The music is composed by Lin-Manuel Miranda (In the Heights, Hamilton), Opetaia Foa’i, and Mark Mancina. (Brother Bear, The Haunted Mansion, Tarzan) Miranda “brings his litearary rhymes and hip-hop flair to a collaboration with…Foa’i, who, with his band Te Vaka, provides choral island music.” (New York Post) The soundtrack is phenomenal, and leaves songs stuck in the audience’s head that they will never get tired of. Aside from Cravalho’s “How Far I’ll Go,” and Johnson’s “You’re Welcome,” Jemaine Clement (Flight of the Conchords, Rio, Rio 2) channels his inner David Bowie to sing “Shiny” as a treasure-obsessed crab.

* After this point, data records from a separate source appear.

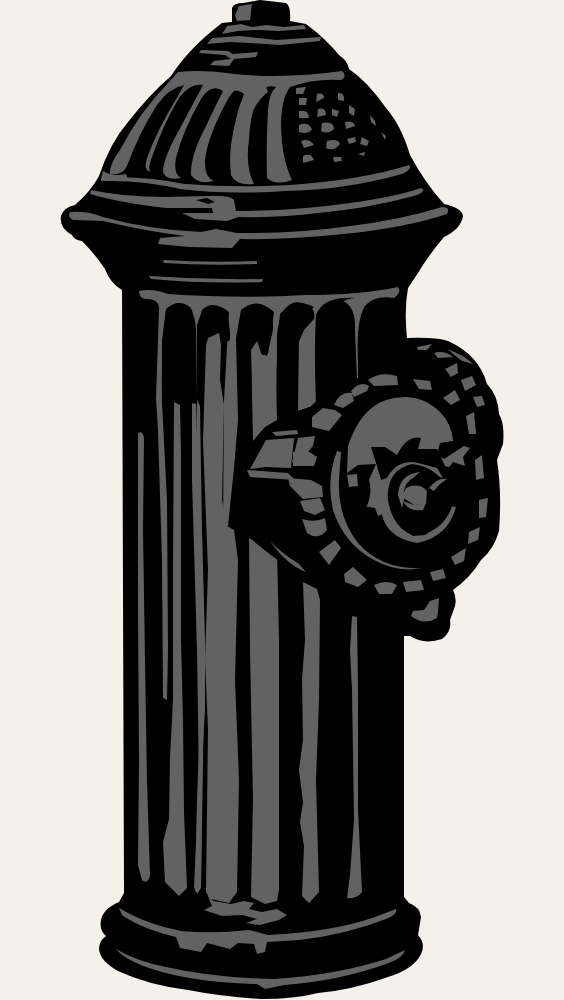
<!DOCTYPE html>
<html lang="en">
<head>
<meta charset="utf-8">
<title>Fire hydrant</title>
<style>
:root { --paper: #f3f1e9; --ink: #000; --iron: #626262; }
html, body { margin: 0; width: 564px; height: 1000px; overflow: hidden; background: var(--paper); }
svg { display: block; width: 564px; height: 1000px; }
.ink { fill: var(--ink); }
.iron { fill: var(--iron); }
</style>
</head>
<body>
<svg viewBox="0 0 564 1000" role="img" aria-label="Woodcut style fire hydrant">
  <g class="ink" id="silhouette">
    <path d="M232 8Q234 3 243 3L260 0L286 3Q291 6 290 21L306 24Q325 38 340 56Q347 60 349 69Q368 82 386 108Q401 125 410 155Q425 183 444 204Q462 208 463 216Q461 229 444 237Q428 256 418 273L408 288Q404 310 407 338Q436 337 448 341Q479 355 487 384Q498 395 499 414Q505 424 503 444L497 460Q502 492 499 531Q494 549 481 560Q470 578 453 590Q457 598 455 606L450 620Q452 632 442 639Q424 645 410 636L404 636L404 897L409 903Q420 907 421 917L418 935Q426 944 421 954Q414 969 388 977Q352 990 318 993Q294 999 262 999Q224 997 188 990Q148 985 118 971Q100 961 99 949Q99 941 106 936Q99 930 101 920Q103 909 119 902L124 893L122 290Q110 283 105 269Q95 254 82 241Q74 240 72 235Q59 228 61 216Q64 207 75 205Q91 191 99 176Q110 143 128 122Q150 94 171 76Q189 48 222 23L232 22Z"/>
  </g>

  <g class="iron" id="cap-nut">
    <path d="M239 6L252 4L250 20L237 21L235 15Z"/>
    <path d="M227 26L241 24L252 27L266 25L284 27L304 25L306 29L279 31L258 30L238 31L222 34Z"/>
    <path d="M212 38L240 36L276 40L321 37L320 41L280 45L250 43L230 42L207 44Z"/>
    <path d="M201 50L228 51L233 54L258 52L256 57L234 59L229 66L210 65L214 61L231 59L225 55L199 53Z"/>
  </g>

  <g class="iron" id="bonnet-flutes">
    <path d="M178 72Q202 69 235 74Q285 79 342 71Q348 76 341 80Q315 78 290 87Q281 99 281 126Q282 160 292 180Q276 186 267 178Q266 143 268 110Q269 93 276 87Q267 84 261 92Q250 110 249 140Q245 166 254 184Q236 186 231 175Q229 150 236 119Q241 96 250 88Q237 83 228 99Q208 135 205 160Q204 177 214 181Q198 185 191 175Q190 157 205 128Q217 103 223 91Q211 83 201 99Q183 130 176 158Q173 174 181 178Q166 181 163 172Q163 159 178 132Q193 104 203 85Q190 83 179 98Q162 127 152 157Q147 170 151 172Q143 171 147 158Q158 128 178 96L184 85Q169 88 157 105Q139 133 127 166Q122 176 110 174Q109 165 120 150Q139 113 168 83Z"/>
    <path d="M103 171Q113 177 126 174L128 179Q113 182 101 179Z"/>
    <path d="M230 84Q243 81 255 85L265 84L268 92Q253 103 246 130Q243 157 248 179Q235 184 231 172Q228 149 236 121L244 94Q236 87 226 94Z"/>
  </g>

  <g class="iron" id="bonnet-studs">
    <path d="M296 88L306 87L303 94L296 94ZM317 94Q324 92 324 98L316 102ZM338 93Q345 92 344 101L338 100ZM299 98L307 98L306 105L299 105ZM349 105L355 109L354 116L349 113ZM318 109Q326 107 326 115L317 117ZM299 111Q309 109 309 118L299 118ZM332 109L339 111L337 117L332 115ZM299 125Q308 121 312 129Q308 135 299 132ZM322 123Q334 121 334 129Q328 135 321 131ZM345 122Q354 120 355 126L346 129ZM370 115L375 121L376 126L371 122ZM381 132L386 136L385 140ZM301 141Q309 138 314 145L304 148ZM327 141Q338 138 340 144Q334 152 326 148ZM347 139L355 137L356 142L349 144ZM362 137L369 141L367 146L360 144ZM303 156Q311 152 314 160L303 163ZM333 157L341 157L342 161L334 162ZM358 154L365 152L364 156Z"/>
  </g>

  <g class="iron" id="bonnet-rims">
    <path d="M101 178Q140 175 185 184Q238 188 290 185Q362 180 409 165Q413 169 402 174Q345 190 285 191Q227 195 180 189Q143 180 101 181Z"/>
    <path d="M91 190Q123 197 165 197L208 196Q230 195 234 200L236 211Q295 211 350 203Q395 197 421 188Q428 191 414 196Q365 209 318 213Q280 218 238 217L227 221L195 219L182 213L213 213L212 208L166 208Q121 203 90 194ZM196 200L208 204L215 202L207 198Z" fill-rule="evenodd"/>
    <path d="M70 212Q88 211 103 217Q150 230 201 232L216 229L237 233Q294 234 350 226Q400 220 442 207Q451 207 447 214Q405 228 343 234Q289 240 240 239L232 248L189 247L158 244L160 238L185 236Q145 231 103 221L74 220Q67 218 70 212Z"/>
    <path d="M163 260Q210 263 257 261L257 264Q209 266 164 263ZM149 276Q206 280 263 279L262 282Q204 284 151 279Z"/>
  </g>

  <g class="iron" id="barrel-flutes">
    <path d="M139 291Q152 288 168 294Q240 299 305 295Q360 295 398 287Q402 292 394 298Q374 295 365 306Q356 320 358 360L358 379Q344 383 332 397L333 330Q330 300 355 298Q323 296 316 315Q314 350 316 405L298 411L299 333Q307 313 314 307Q294 297 280 314Q275 360 277 420L265 427L253 441L251 350L257 341L262 355L268 354L274 312Q257 296 241 310L236 338L238 420L234 468L228 526L223 525L224 400L229 312Q213 299 202 310L197 328L196 400L200 540L203 650L204 700L201 888L197 894L194 887L199 780L197 650L192 480L192 330Q195 312 190 307Q178 298 166 309L162 340L162 403L167 500L168 650L167 700L163 698L162 560L158 430L156 398L159 310Q160 299 146 299Q139 298 139 291Z"/>
    <path class="ink" d="M162 403Q160 306 177 303Q195 304 196 330L196 404L187 402L183 408L176 404ZM197 397L197 325Q204 302 217 307Q231 312 230 340L222 345L213 333L205 344Q207 376 203 397ZM238 420L238 330Q241 305 257 305Q274 307 273 330L267 356L261 353L257 337L251 348L252 430ZM277 415L277 335Q280 304 297 302Q317 305 314 319L304 330L298 344L298 407ZM316 404L317 338Q319 302 337 300Q356 301 355 330L357 379L333 392Z"/>
    <path d="M206 345L208 338L219 333L221 345L220 380L224 405L222 500L227 526L234 530L238 560L235 680L239 780L237 892L229 903L211 899L206 892L208 730L205 660L208 570L203 440Z"/>
    <path d="M174 402L180 405L181 455L181 640L183 720L184 812L187 888L179 896L165 882L163 842L169 819L170 758L173 700L173 570Z"/>
    <path d="M138 433Q143 430 144 438L143 530L145 660L147 780L150 876Q147 885 142 880L138 865L139 760L138 610Z"/>
    <path d="M197 400L200 406L202 530L205 640L205 710L202 760L201 884L195 892L197 800L201 690L200 640L196 540Z"/>
    <path d="M249 538Q263 546 277 548L279 640L279 890L277 901L265 904L251 897L253 800L250 650Z"/>
    <path d="M303 582L317 589L320 600L319 700L316 780L319 892L309 903L302 896L304 846L300 822L303 802L299 770L303 740L302 680L305 640Z"/>
    <path d="M352 616L357 617L358 690L358 810L362 892Q357 899 347 898L350 875L354 820L352 690L350 650Z"/>
    <path d="M206 891L213 901L231 904L244 901L254 903L249 909L262 912L277 909L287 915L279 920L260 925L246 923L257 919L242 915L222 916L204 910L212 906Z"/>
  </g>

  <g id="outlet">
    <path class="ink" d="M239 465Q245 447 267 427Q289 413 310 407Q334 383 370 374L408 360L470 363L493 400L498 520L465 575L425 594Q365 603 327 588Q292 574 250 538L246 490Z"/>
    <g class="iron" id="outlet-neck">
      <path d="M272 432L297 430L298 434L276 436ZM266 440L294 438L291 468L265 467L250 469ZM298 438L315 436L313 446L297 464L292 462ZM247 470L288 473L295 480L250 477ZM293 452L305 449L317 457L314 466L293 466ZM288 478L311 480L322 486L323 497L303 499L290 486ZM300 501L320 498L325 510L315 515L304 511ZM302 519Q315 523 325 518L327 530Q318 541 307 533ZM319 552L335 540L341 548L329 565Z"/>
      <path d="M270 541Q281 553 299 564L306 572Q287 565 270 541Z"/>
    </g>
    <g class="iron" id="outlet-bolts">
      <path d="M312 417L323 408L335 410L342 415L329 431L312 427ZM334 405Q340 391 352 393L354 401L343 408ZM351 391Q360 380 369 386L367 391L354 397ZM368 380Q380 371 397 376L398 385L374 386ZM413 379L430 381L432 390L419 389ZM443 398L455 390L460 400L451 405ZM466 416L474 412L476 434L469 434ZM475 460L482 455L484 478L476 480ZM479 500L488 498L486 517L479 518ZM469 532L480 527L478 540L468 544ZM451 557L466 548L464 561L455 565ZM430 572L443 569L446 578L433 581ZM403 582L421 580L424 590L406 592ZM374 585Q387 579 397 585L392 594L379 594ZM344 574L353 567L367 580L358 587L345 582Z"/>
      <path d="M417 347L432 344L427 350L418 350ZM434 353Q444 350 453 357L438 358ZM447 349Q464 355 473 364L462 361ZM445 369L457 363L458 373L451 377ZM461 380L472 376L476 385L465 391ZM473 397L482 396L485 405L477 407Z"/>
    </g>
    <g id="outlet-face">
      <path class="iron" d="M348 446Q360 409 386 400Q418 390 440 412Q452 424 453 441L440 443L437 455L444 459L464 446L470 448L463 457L465 466L453 462L447 470L457 480L454 510Q447 531 426 538Q402 545 382 532Q370 523 366 508Q373 493 369 480L376 464L358 465L347 473Z"/>
      <path class="iron" d="M337 451Q326 480 333 510Q344 544 374 560Q398 573 422 568Q382 570 358 543Q337 516 339 480L341 452ZM347 475L357 474L358 486L349 487Z"/>
      <path class="ink" d="M377 466L371 447L385 447L397 455Q407 435 421 438L418 449L437 449L445 466L462 470L471 500Q457 549 420 556Q375 555 356 515L364 506L375 508L378 516L388 512Q384 491 390 477L381 480Z"/>
      <path class="iron" d="M390 473Q401 459 418 463L437 468L443 478L429 473Q411 467 399 480Q390 492 391 510L401 528L413 536L425 535L440 525L450 506L456 507Q448 537 417 543Q385 538 381 510Q379 487 390 473Z"/>
      <path class="ink" d="M388 500Q386 470 412 464Q436 467 447 487L452 507Q441 535 412 535Q392 526 388 500Z"/>
      <path class="iron" d="M398 495Q399 474 420 472L413 478Q402 484 404 500L402 508ZM406 488Q419 482 427 491L426 504L414 505L402 497ZM429 488Q438 477 447 479L439 485L434 491Z"/>
      <path class="iron" d="M403 501Q408 512 423 510L426 503L414 505Z"/>
    </g>
    <path class="iron" id="chain-lug" d="M430 601L439 598L438 612L437 618Q424 626 411 616L413 611L424 610Z"/>
  </g>

  <g class="iron" id="base-rings">
    <path d="M119 908Q139 920 164 927L181 931Q212 934 249 930L268 935Q332 932 375 917L396 909Q398 914 386 919Q345 935 299 940L267 942L265 952L257 954L254 944L238 943L230 949L207 943L201 952L180 948L176 937Q142 929 122 915Z"/>
    <path d="M116 949Q136 961 166 967Q214 978 275 979Q336 975 386 959L405 950Q404 957 389 963Q339 981 284 985L265 989L257 984Q203 983 162 972Q126 962 116 949Z"/>
  </g>
</svg>
</body>
</html>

In addition to the fantastic voice acting and music, the animation is truly impressive. Moana is Clements and Musker’s first primarily computer-animated film— the only hand-drawn elements are Maui’s tattoos. The special effects team used a new system named “Splash” to animate the water. They “spent a lot of time envisioning how to create the ocean as a character; so that it didn’t just look like a serpent coming out of the water.” (BuzzFeed) The animation of the characters’ hair was equally impressive: it looked extremely realistic.
Overall, the film is heartwarming and funny, the music is extremely catchy (I write as I listen to the soundtrack for what must be the hundredth time), and I recommend the film to anyone of any age. Moana is “a type of hero that I don’t think we’ve seen on screen before,” said Bush. “[He] hope[s] that the next generation of young women right now can look at a character like Moana and be inspired by her – frankly, just as much as [he] wants little boys to be inspired by her.”